Procedural PerlΒΆ

This example illustrates a how Taco can be used to interact with procedural Perl modules — importing them, calling functions, and interacting with variables.

  • Calling functions to perform calculations

    We begin by importing the Taco class and constructing an instance of it which launches a Perl sub-process. Now we can calculate the sine of 30 degrees by calling Perl’s sin subroutine (from the CORE:: namespace). This should give the expected value of a half.

    from taco import Taco
    taco = Taco(lang='perl')
        taco.call_function('CORE::sin', radians(30))
  • Importing modules

    To make use of routines from other modules, they must be imported into the Perl interpreter running in the sub-process. The appropriate action to do this can be sent using the import_module() method. In the case of the Perl server, any arguments to this method are passed to the equivalent of a use statement. This allows us to bring the md5_hex subroutine into the current scope.
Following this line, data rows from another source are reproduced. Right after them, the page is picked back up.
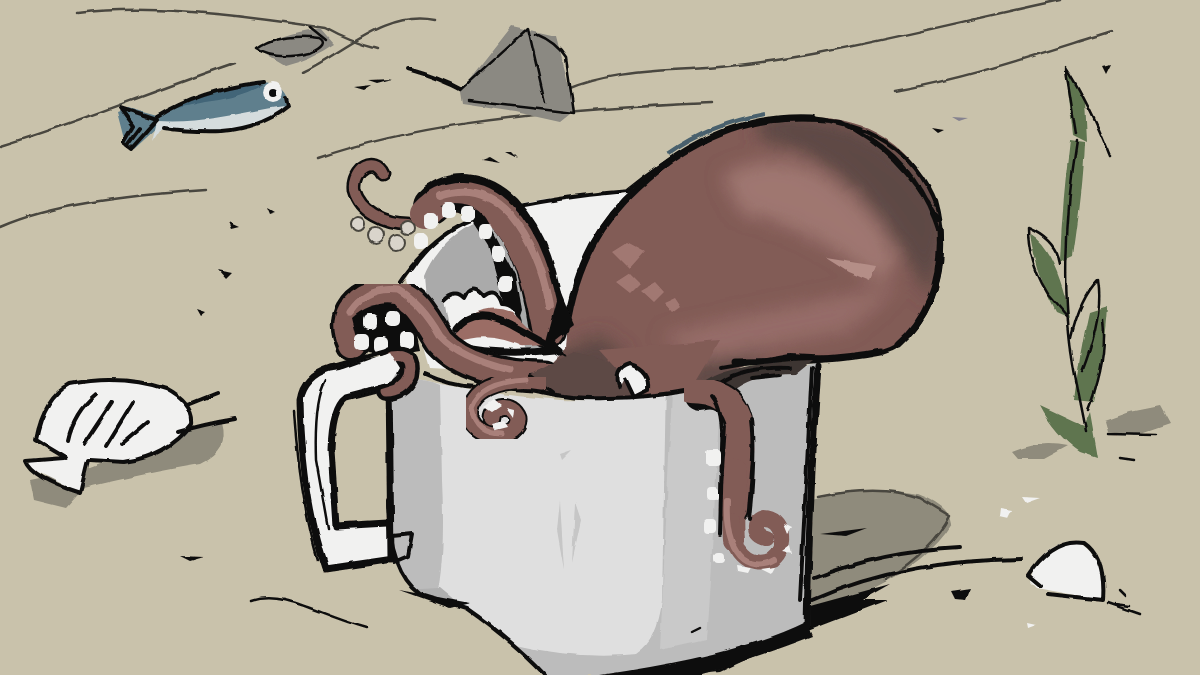
<!DOCTYPE html>
<html lang="en">
<head>
<meta charset="utf-8">
<title>Octopus in a mug</title>
<style>
:root {
  --sand: #c9c2ab; --ink: #111010; --pencil: #4a473f;
  --octopus: #825b56; --octopus-dark: #5d4845; --octopus-light: #a9807a;
  --mug: #dfdfdf; --mug-shade: #bcbcbc; --white: #f1f1f0;
  --rock: #8b8982; --shadow: #8f8b7b; --weed: #5f7450; --fish: #5f7f8d;
}
html, body { margin: 0; height: 100%; overflow: hidden; background: var(--sand); }
svg { display: block; width: 1200px; height: 675px; }
.ink, .pencil, .arm, .arm-edge, .arm-shine { fill: none; stroke-linecap: round; stroke-linejoin: round; }
.ink { stroke: var(--ink); stroke-width: 4; }
.bold { stroke-width: 7; }
.thin { stroke-width: 2.5; }
.pencil { stroke: var(--pencil); stroke-width: 2.5; }
.arm { stroke: var(--octopus); }
.arm-edge { stroke: var(--ink); }
.arm-shine { stroke: var(--octopus-light); }
.fleck { fill: var(--ink); }
.body { fill: var(--octopus); }
.dark { fill: var(--octopus-dark); }
.light { fill: var(--octopus-light); }
.mug { fill: var(--mug); }
.mug-shade { fill: var(--mug-shade); }
.white { fill: var(--white); }
.rock { fill: var(--rock); }
.shadow { fill: var(--shadow); }
.weed { fill: var(--weed); }
</style>
</head>
<body>
<svg viewBox="0 0 1200 675" role="img" aria-label="Sketch of an octopus climbing out of a mug on the sea floor">
  <defs>
    <filter id="rough" x="-5%" y="-5%" width="110%" height="110%">
      <feTurbulence type="fractalNoise" baseFrequency="0.05" numOctaves="2" seed="4"/>
      <feDisplacementMap in="SourceGraphic" scale="4" xChannelSelector="R" yChannelSelector="G"/>
    </filter>
    <filter id="soft" x="-20%" y="-20%" width="140%" height="140%"><feGaussianBlur stdDeviation="9"/></filter>
    <rect id="sucker" x="-7" y="-8" width="14" height="16" rx="5" class="white"/>
    <path id="head" d="M566 350C570 270 590 225 640 184C690 135 750 113 810 117C870 118 912 145 935 200C951 245 945 300 906 340C880 362 830 358 770 360C740 364 715 380 690 390L600 396L545 392C538 375 552 362 566 350Z"/>
    <clipPath id="head-clip"><use href="#head"/></clipPath>
    <path id="mug-front" d="M388 372C440 385 500 396 560 400C640 402 730 388 818 362L806 624C790 640 720 668 690 675L545 675C520 645 490 625 465 606L420 592C400 575 390 555 388 520Z"/>
    <clipPath id="mug-clip"><use href="#mug-front"/></clipPath>
  </defs>

  <rect width="1200" height="675" fill="var(--sand)"/>

  <g id="sea-floor" filter="url(#rough)">
    <path class="pencil" d="M78 13C140 5 220 12 325 28Q350 42 378 49M0 146C80 122 150 92 235 63M0 227C50 205 120 196 206 190M318 158C400 130 500 112 712 103M565 90C600 75 640 71 690 69C800 64 920 30 1060 0M895 91C970 78 1050 50 1112 31M303 72C345 52 385 10 435 20"/>
    <path class="ink" d="M408 69Q440 78 464 91"/>
    <path class="ink thin" d="M251 601C285 590 315 614 367 628"/>
    <path class="rock" d="M258 50Q275 35 320 28L334 44Q310 60 285 66Z"/>
    <path class="ink thin" d="M257 49Q280 33 319 38Q330 44 310 53Q275 61 257 49ZM310 27L326 40"/>
    <path class="rock" d="M460 92L512 26L556 36L575 110L560 122L515 112L462 104Z"/>
    <path class="ink thin" d="M460 90L528 28L545 102M536 34Q556 42 566 58L574 113L468 101"/>
    <g class="fleck">
      <path d="M353 87l18 -2l-8 5zM368 80l24 -1l-15 4zM482 160l18 3l-10 -6zM506 152l12 6l-6 -6zM228 221l11 5l-8 2zM266 207l9 5l-6 2zM218 270l14 3l-6 6zM197 309l9 3l-5 4zM180 556l24 1l-14 4zM951 591l20 -3l-5 12l-11 -1zM1102 66l9 -2l-5 10zM932 128l12 2l-6 3z"/>
      <path d="M952 117l16 1l-9 3z" fill="#85828f"/>
    </g>
    <path class="white" d="M1000 508l12 2l-4 8l-9 -2zM1022 497l18 1l-14 5zM1027 623l9 2l-8 3z"/>
  </g>

  <g id="fish" filter="url(#rough)">
    <path fill="var(--fish)" d="M117 112L128 108L157 116C185 100 225 83 262 82Q284 83 289 101Q280 117 246 128C205 134 180 124 157 128L134 149L125 143Z"/>
    <path fill="#d5dcdd" d="M157 121C205 124 240 112 284 106Q270 124 240 128C200 133 175 126 160 130L152 142Z"/>
    <path fill="#426578" d="M168 110Q220 87 262 85Q240 98 205 102Z"/>
    <path class="ink" d="M157 117C190 96 230 86 264 82M286 98L288 106Q262 128 222 131Q190 132 164 128"/>
    <path class="ink" d="M120 108L157 120L131 149L123 143L133 126L120 108M128 144L140 128"/>
    <circle cx="273" cy="92" r="10" class="white"/>
    <circle cx="273" cy="93" r="4" class="fleck"/>
  </g>

  <g id="seaweed" filter="url(#rough)">
    <path class="shadow" d="M1012 452Q1040 440 1068 446L1044 459L1018 459ZM1105 421L1130 412L1160 406L1170 424L1135 436L1108 432Z"/>
    <path class="weed" d="M1066 68L1085 100L1087 142L1073 135ZM1070 140L1085 142Q1083 190 1073 256L1060 262Q1062 205 1070 140ZM1030 234Q1056 250 1070 318L1056 312Q1038 280 1030 234ZM1089 312L1108 306Q1106 345 1094 402L1074 400Q1080 350 1089 312ZM1040 406L1074 422L1084 426L1090 412L1098 458L1080 452Q1055 435 1040 406Z"/>
    <path class="ink thin" d="M1066 68Q1090 105 1110 156M1066 70L1076 134M1077 140C1064 220 1062 310 1075 375L1086 430M1060 264Q1056 240 1028 228Q1028 262 1048 294L1067 316M1071 338Q1080 298 1098 280Q1104 315 1082 372M1103 320Q1108 360 1088 410M1108 434L1156 435M1120 458l14 2"/>
  </g>

  <g id="scallop-shell" filter="url(#rough)">
    <path class="shadow" d="M30 480L90 468L190 430L222 422Q230 450 200 464Q150 472 84 488L66 508L34 500Z"/>
    <path class="white" d="M36 438Q42 398 72 384Q120 374 166 390Q194 404 193 426Q170 456 126 462L90 460L80 493L26 466L36 458L66 460Z"/>
    <path class="ink" d="M66 458L36 440Q44 398 70 384Q122 374 166 389Q194 404 192 424Q168 456 124 462L90 460M64 458L26 461Q32 478 80 493L88 460M187 405L217 393M178 432Q205 424 235 419"/>
    <path class="ink" d="M68 440Q74 412 96 394M84 444L112 402M106 446L133 402M122 444L148 422" stroke-width="3"/>
  </g>

  <g id="half-shell" filter="url(#rough)">
    <path class="white" d="M1030 582Q1040 540 1078 542Q1104 556 1104 600L1036 588Z"/>
    <path class="ink" d="M1048 594L1103 600Q1106 558 1084 543Q1052 538 1028 576L1040 586" stroke-width="5"/>
    <path class="ink thin" d="M1108 603L1140 614M1120 590l6 6M1116 604l14 2"/>
  </g>

  <g id="mug-shadow" filter="url(#rough)">
    <path class="shadow" d="M812 500Q870 484 918 494Q950 506 952 524Q930 560 870 590L795 640L740 655Z"/>
    <path class="pencil" d="M818 497Q880 484 920 498L950 516Q935 548 885 580"/>
    <path class="ink" d="M815 578C860 560 910 550 960 548M812 600C880 570 950 560 1022 559" stroke-width="3"/>
    <path class="fleck" d="M820 534L867 528L846 536ZM810 606L890 584L862 600L888 600L800 634L720 672L690 675Z"/>
  </g>

  <g id="mug-back" filter="url(#rough)">
    <path class="white" d="M405 280Q440 215 545 199L640 192L560 375L430 368Z"/>
    <path fill="#aaa" d="M424 276Q445 225 510 212L535 290L545 350L430 345Z"/>
    <path class="ink" d="M400 282Q440 222 510 208Q570 195 642 190M412 270Q440 225 500 212"/>
  </g>

  <g id="mug-handle" filter="url(#rough)">
    <path class="white" stroke="var(--ink)" stroke-width="7" stroke-linejoin="round" d="M402 356L400 384L346 398Q332 408 331 450L336 526L405 522L414 556L326 569Q302 500 300 400Q304 376 330 368Z"/>
    <path class="ink thin" d="M294 412Q300 500 318 560M326 380Q314 400 316 460L328 528"/>
  </g>

  <g id="mug-body" filter="url(#rough)">
    <use href="#mug-front" class="mug"/>
    <g clip-path="url(#mug-clip)">
      <path class="mug-shade" d="M380 360L440 385L442 480Q446 570 434 606L380 600Z"/>
      <path class="mug-shade" d="M666 380L830 350L815 640L700 680L520 680L515 645Q580 660 636 654Q658 640 662 600Z"/>
      <path fill="#c9c9c9" d="M672 392L720 384Q716 500 706 640L660 650Z"/>
      <path fill="#b0b0b0" d="M440 588L545 675L520 675L400 590Z"/>
      <path fill="#c6c6c6" d="M560 500l4 70l-7 -40zM575 502l-3 60l9 -42zM560 454l12 -4l-10 10z"/>
    </g>
    <path class="ink bold" d="M818 366Q810 480 807 626Q760 655 690 675M389 378L391 560" stroke-width="6"/>
    <path class="ink" d="M388 500Q388 570 420 594L466 608Q512 640 545 675M812 368L800 600M392 536L412 534L408 556L394 562" stroke-width="5"/>
    <path class="fleck" d="M400 590L470 603L450 608ZM600 675Q740 655 806 622L812 636Q740 664 690 675Z"/>
    <path class="ink thin" d="M692 632l8 -4M773 537l14 -7"/>
  </g>

  <g id="octopus-head" filter="url(#rough)">
    <use href="#head" class="body"/>
    <g clip-path="url(#head-clip)">
      <g filter="url(#soft)">
        <path class="dark" d="M760 115Q900 110 950 220L930 300Q900 240 860 195Q820 150 760 140Z"/>
        <path class="light" opacity=".75" d="M722 175Q770 150 815 170Q875 205 898 260L880 285Q820 230 740 212Z"/>
        <path class="light" opacity=".5" d="M660 335Q760 310 900 285L850 330L700 360Z"/>
        <path class="dark" d="M540 360L600 335L625 355L600 400L540 400Z"/>
        <path class="dark" d="M690 365L770 350L730 385L690 392Z"/>
      </g>
      <path class="light" opacity=".8" d="M612 252l16 -10l17 9l-16 18zM616 282l14 -9l10 10l-10 10zM641 290l14 -8l9 10l-10 10zM664 303l11 -5l6 9l-8 6z"/>
      <path fill="#b48e87" d="M826 258L876 266L870 281L848 272Z"/>
    </g>
    <path fill="none" stroke="#48616d" stroke-width="4" d="M668 154Q710 124 765 114"/>
    <path class="ink bold" d="M566 330C576 262 602 220 640 186C690 138 750 115 812 118"/>
    <path class="ink" d="M628 190Q690 140 745 124Q800 116 840 122M800 117C870 122 915 150 936 205M840 122Q900 150 938 220M870 138Q920 170 940 235M936 200C950 250 940 310 902 342Q880 362 790 356L722 368" stroke-width="5"/>
    <path class="ink bold" d="M940 230Q944 305 898 345M880 352Q830 362 735 362"/>
    <path fill="#3e3432" d="M700 386Q720 364 812 360L795 374Q755 374 735 389Z"/>
    <path class="ink" d="M722 382Q745 366 790 368M752 378L780 375"/>
  </g>

  <g id="back-arms" filter="url(#rough)">
    <path class="arm-edge" stroke-width="15" d="M383 174C375 156 352 168 354 190C360 212 385 224 408 224"/>
    <path class="arm" stroke-width="10" d="M383 174C375 156 352 168 354 190C360 212 385 224 408 224"/>
    <path class="arm-edge" stroke-width="38" d="M432 206C450 186 482 190 504 212C530 240 540 275 548 330"/>
    <path class="arm" stroke-width="30" d="M425 214C446 190 480 192 502 216C527 242 538 278 548 332"/>
    <path class="arm-shine" stroke-width="8" d="M440 196Q480 182 510 214Q540 250 550 306"/>
    <path class="fleck" d="M440 205Q480 196 492 230L516 275L522 310L512 340L500 290L488 246L470 218Z"/>
    <g id="curl-suckers">
      <use href="#sucker" x="431" y="221"/><use href="#sucker" x="449" y="210"/><use href="#sucker" x="421" y="241"/>
      <use href="#sucker" x="468" y="214"/><use href="#sucker" x="486" y="232"/><use href="#sucker" x="498" y="254"/><use href="#sucker" x="506" y="284"/>
    </g>
    <g fill="#d9d4cb" stroke="var(--pencil)" stroke-width="2">
      <circle cx="358" cy="224" r="7"/><circle cx="376" cy="235" r="8"/><circle cx="397" cy="243" r="8"/><circle cx="408" cy="228" r="7"/>
    </g>
    <path class="white" d="M444 300Q455 288 464 298Q472 280 484 296Q496 286 502 304Q516 304 520 322L526 348L452 344Z"/>
    <path class="ink" d="M444 300Q455 288 464 298Q472 280 484 296Q496 286 502 304Q516 304 520 322"/>
    <path fill="#9b6d65" d="M455 330Q480 300 512 312L545 345L460 350Z"/>
    <path class="white" d="M458 342Q490 330 528 349Q490 355 458 342Z"/>
    <path class="ink bold" d="M456 330Q475 305 510 324Q530 335 560 352M455 346Q500 356 555 350" stroke-width="5"/>
    <path class="fleck" d="M560 290L574 325L555 340L568 358L545 346Z"/>
  </g>

  <g id="left-arm" filter="url(#rough)">
    <path class="arm-edge" stroke-width="33" d="M352 345C340 318 352 298 380 292C415 290 424 318 440 342C462 366 500 376 545 376"/>
    <path class="arm" stroke-width="26" d="M352 345C340 318 352 298 380 292C415 290 424 318 440 342C462 366 500 376 550 376"/>
    <path class="arm-shine" stroke-width="7" d="M350 312Q368 286 398 290Q422 304 440 336Q460 358 510 370"/>
    <path class="fleck" d="M352 318Q372 300 396 304L416 330L420 350L385 356L360 350Z"/>
    <use href="#sucker" x="370" y="322"/><use href="#sucker" x="393" y="318"/><use href="#sucker" x="362" y="342"/>
    <use href="#sucker" x="407" y="340"/><use href="#sucker" x="381" y="345"/>
    <path class="arm-edge" stroke-width="20" d="M392 356Q414 352 409 376Q402 391 386 391"/>
    <path class="arm" stroke-width="11" d="M392 356Q414 352 409 376Q402 391 386 391"/>
    <path class="white" d="M340 370L390 352L400 368L392 382L345 393Z"/>
    <path class="ink" d="M330 367L386 351M346 398L394 383" stroke-width="5"/>
  </g>

  <g id="rim" filter="url(#rough)">
    <path class="dark" d="M528 375L575 352L625 366L690 362L700 392L600 400L540 394Z"/>
    <path class="body" d="M600 350L720 340L690 390L640 394Z"/>
    <path class="ink" d="M425 374Q450 386 476 387M520 386Q560 400 606 398Q650 398 690 390M530 376L552 392" stroke-width="5"/>
    <path class="white" stroke="var(--ink)" stroke-width="4" d="M620 388Q612 370 630 364Q650 370 648 390L634 397L625 378"/>
  </g>

  <g id="front-curl" filter="url(#rough)">
    <path class="arm-edge" stroke-width="19" d="M540 382C500 376 466 390 470 418C478 442 520 440 518 418C512 402 492 406 492 418"/>
    <path class="arm" stroke-width="15" d="M542 382C500 376 466 390 470 418C478 442 520 440 518 418C512 402 492 406 492 418"/>
    <path class="arm-shine" stroke-width="5" d="M526 380Q480 382 471 408Q476 434 502 434"/>
    <path class="white" d="M484 406l10 -7l7 6l-9 6zM492 424l12 -3l4 7l-12 3zM506 408l8 2l-1 8z"/>
  </g>

  <g id="hanging-arm" filter="url(#rough)">
    <path class="arm-edge" stroke-width="30" d="M700 396Q732 388 739 425Q738 460 734 510"/>
    <path class="arm" stroke-width="26" d="M690 390Q734 390 740 425Q738 460 734 510"/>
    <path class="arm" stroke-width="22" d="M736 470Q732 520 734 540"/>
    <path class="arm" stroke-width="16" d="M732 520C730 550 750 570 772 560C790 545 782 518 764 518C752 522 754 536 766 538"/>
    <path class="arm-shine" stroke-width="6" d="M727 500C724 555 750 574 774 560"/>
    <path class="ink" d="M712 396Q724 410 722 450L720 535M752 420Q756 450 749 520" stroke-width="2"/>
    <g class="white">
      <rect x="706" y="450" width="15" height="16" rx="4"/><rect x="708" y="488" width="11" height="13" rx="4"/>
      <rect x="704" y="520" width="12" height="14" rx="4"/><rect x="714" y="552" width="10" height="11" rx="4"/>
      <path d="M737 566l14 2l-3 6l-10 -2zM760 570l14 -2l-4 7zM782 552l8 -6l2 8zM784 524l8 4l-4 6z"/>
    </g>
  </g>
</svg>
</body>
</html>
    taco.import_module('Digest::MD5', 'md5_hex')
        taco.call_function('md5_hex', 'Hello from Taco')
  • A more convenient way to call functions

    Another way to call a function through Taco is by creating a convenience callable for it. The function() method, given the name of a function to be called, returns an object which can be called to invoke that function.

    md = taco.function('md5_hex')
        md('Useful for calling the same function multiple times')
  • Getting values

    We can retrieve the value of variables using get_value(). In this example, importing the “English” module gives a readable name for the variable containing the operating system name.

  • Setting values

    set_value() can be used to assign a variable on the server side. In the case of Perl, setting the output field separator variable $, will configure the spacing between things which are printed out.

    taco.set_value('$,', '**')

    At this stage we can make use of some object-oriented code to check that the setting of $, has taken effect. For more information about using Taco with object-oriented Perl modules, see the object-oriented Perl example. Here we print the strings 'X', 'Y' and 'Z' to an IO::String object and check the result.

    s = taco.construct_object('IO::String')
    s.call_method('print', 'X', 'Y', 'Z')
    s.call_method('pos', 0)